Task goal:
Using the data below, return every line that holds the word "transform".

Segment Start: Source data

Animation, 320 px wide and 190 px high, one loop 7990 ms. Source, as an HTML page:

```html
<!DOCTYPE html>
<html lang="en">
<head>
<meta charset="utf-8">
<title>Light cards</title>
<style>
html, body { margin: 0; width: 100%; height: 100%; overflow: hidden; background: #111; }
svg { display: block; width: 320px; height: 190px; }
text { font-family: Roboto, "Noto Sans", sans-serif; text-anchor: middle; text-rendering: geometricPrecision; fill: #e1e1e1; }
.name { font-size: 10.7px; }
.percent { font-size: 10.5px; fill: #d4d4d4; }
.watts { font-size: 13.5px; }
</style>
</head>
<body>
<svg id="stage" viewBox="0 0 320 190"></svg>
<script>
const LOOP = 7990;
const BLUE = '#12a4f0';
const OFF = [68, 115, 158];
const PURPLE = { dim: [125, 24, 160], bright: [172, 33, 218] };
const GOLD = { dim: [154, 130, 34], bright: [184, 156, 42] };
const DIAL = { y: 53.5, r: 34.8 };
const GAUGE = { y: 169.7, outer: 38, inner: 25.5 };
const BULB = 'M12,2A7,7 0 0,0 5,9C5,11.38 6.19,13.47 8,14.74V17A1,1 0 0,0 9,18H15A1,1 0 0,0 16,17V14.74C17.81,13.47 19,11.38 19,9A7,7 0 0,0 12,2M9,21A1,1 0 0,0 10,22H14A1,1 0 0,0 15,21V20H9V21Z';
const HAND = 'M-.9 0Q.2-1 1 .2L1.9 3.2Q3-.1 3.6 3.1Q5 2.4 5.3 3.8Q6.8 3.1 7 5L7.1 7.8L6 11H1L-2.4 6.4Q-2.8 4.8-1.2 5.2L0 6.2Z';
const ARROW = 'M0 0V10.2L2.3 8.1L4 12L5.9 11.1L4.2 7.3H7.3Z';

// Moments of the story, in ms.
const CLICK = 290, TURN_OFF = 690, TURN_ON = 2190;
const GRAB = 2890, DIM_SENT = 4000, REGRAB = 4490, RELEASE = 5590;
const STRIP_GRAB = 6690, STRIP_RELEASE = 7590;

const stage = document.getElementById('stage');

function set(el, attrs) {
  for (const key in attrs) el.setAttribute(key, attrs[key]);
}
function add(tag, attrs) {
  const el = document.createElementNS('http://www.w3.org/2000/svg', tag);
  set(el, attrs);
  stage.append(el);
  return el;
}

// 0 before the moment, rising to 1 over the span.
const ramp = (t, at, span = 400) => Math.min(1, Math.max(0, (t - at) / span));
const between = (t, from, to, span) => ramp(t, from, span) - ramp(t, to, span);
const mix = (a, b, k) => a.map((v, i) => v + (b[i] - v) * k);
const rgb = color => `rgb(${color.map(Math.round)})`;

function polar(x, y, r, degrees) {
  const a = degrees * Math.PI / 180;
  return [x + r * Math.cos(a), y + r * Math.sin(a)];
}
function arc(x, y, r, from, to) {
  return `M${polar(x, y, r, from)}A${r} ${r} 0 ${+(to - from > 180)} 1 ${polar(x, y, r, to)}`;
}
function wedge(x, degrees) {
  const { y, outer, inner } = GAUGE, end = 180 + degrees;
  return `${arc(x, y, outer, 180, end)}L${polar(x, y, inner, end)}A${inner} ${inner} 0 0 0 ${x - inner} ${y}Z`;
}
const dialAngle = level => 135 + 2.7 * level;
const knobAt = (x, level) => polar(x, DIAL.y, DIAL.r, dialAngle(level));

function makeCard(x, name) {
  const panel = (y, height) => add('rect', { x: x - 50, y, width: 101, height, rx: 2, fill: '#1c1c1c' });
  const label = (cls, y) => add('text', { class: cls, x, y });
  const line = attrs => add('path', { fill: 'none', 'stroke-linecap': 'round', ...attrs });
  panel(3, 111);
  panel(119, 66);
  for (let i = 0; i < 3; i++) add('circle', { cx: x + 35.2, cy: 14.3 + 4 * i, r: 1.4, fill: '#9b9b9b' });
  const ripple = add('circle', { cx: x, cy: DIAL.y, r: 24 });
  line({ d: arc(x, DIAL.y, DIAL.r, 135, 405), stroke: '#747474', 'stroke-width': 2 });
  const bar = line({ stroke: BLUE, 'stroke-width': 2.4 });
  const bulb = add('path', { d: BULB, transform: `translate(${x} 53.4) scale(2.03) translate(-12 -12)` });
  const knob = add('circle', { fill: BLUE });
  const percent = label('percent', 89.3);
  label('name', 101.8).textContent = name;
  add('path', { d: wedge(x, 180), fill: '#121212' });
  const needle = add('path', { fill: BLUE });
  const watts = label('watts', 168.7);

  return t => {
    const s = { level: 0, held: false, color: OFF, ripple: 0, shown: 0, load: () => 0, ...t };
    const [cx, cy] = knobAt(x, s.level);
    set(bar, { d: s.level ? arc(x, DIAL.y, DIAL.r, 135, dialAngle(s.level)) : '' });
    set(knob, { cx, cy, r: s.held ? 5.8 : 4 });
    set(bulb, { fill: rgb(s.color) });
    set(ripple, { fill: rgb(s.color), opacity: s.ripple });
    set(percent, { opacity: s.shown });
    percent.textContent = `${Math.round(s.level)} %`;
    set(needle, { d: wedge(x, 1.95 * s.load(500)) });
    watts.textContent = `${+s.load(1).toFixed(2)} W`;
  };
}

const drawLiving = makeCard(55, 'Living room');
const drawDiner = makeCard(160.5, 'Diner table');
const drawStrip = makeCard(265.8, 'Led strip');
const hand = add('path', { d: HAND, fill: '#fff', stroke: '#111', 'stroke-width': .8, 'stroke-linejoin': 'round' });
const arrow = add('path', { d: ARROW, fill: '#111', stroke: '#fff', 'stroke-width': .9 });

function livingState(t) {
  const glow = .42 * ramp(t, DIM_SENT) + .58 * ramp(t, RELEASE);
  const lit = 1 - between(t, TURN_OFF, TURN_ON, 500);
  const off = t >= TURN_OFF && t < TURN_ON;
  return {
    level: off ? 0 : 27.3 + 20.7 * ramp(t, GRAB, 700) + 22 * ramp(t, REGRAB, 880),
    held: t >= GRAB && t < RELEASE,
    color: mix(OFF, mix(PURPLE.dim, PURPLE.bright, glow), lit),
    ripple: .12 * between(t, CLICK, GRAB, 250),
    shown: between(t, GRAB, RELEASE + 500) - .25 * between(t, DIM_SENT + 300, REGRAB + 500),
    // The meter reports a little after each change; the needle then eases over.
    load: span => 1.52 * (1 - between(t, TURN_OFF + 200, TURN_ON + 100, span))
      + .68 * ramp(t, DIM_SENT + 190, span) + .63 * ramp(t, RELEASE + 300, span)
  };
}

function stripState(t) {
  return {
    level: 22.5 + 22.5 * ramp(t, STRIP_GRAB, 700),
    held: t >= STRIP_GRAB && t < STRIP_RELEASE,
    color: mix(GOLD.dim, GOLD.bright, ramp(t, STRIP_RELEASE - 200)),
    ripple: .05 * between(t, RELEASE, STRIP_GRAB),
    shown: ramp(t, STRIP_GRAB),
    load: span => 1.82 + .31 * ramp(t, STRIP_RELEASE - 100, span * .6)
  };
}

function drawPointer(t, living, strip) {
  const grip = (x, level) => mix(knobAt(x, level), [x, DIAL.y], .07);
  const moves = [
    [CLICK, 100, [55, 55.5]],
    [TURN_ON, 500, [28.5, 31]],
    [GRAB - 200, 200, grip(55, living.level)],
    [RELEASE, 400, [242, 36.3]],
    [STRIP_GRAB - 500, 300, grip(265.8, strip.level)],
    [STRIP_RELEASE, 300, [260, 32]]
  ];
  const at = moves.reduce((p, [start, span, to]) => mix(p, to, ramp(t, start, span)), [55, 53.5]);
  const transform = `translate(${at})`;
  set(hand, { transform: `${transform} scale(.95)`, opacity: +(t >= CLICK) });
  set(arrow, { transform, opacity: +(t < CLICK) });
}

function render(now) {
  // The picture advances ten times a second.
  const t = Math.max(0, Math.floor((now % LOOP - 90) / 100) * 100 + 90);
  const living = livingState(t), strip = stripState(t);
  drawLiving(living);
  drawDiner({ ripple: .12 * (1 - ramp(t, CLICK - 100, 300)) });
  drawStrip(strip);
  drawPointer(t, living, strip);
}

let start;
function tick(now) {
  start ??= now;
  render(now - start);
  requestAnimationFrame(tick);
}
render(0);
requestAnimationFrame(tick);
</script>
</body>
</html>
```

Segment End: Source data

Task answer:
  const bulb = add('path', { d: BULB, transform: `translate(${x} 53.4) scale(2.03) translate(-12 -12)` });
  const transform = `translate(${at})`;
  set(hand, { transform: `${transform} scale(.95)`, opacity: +(t >= CLICK) });
  set(arrow, { transform, opacity: +(t < CLICK) });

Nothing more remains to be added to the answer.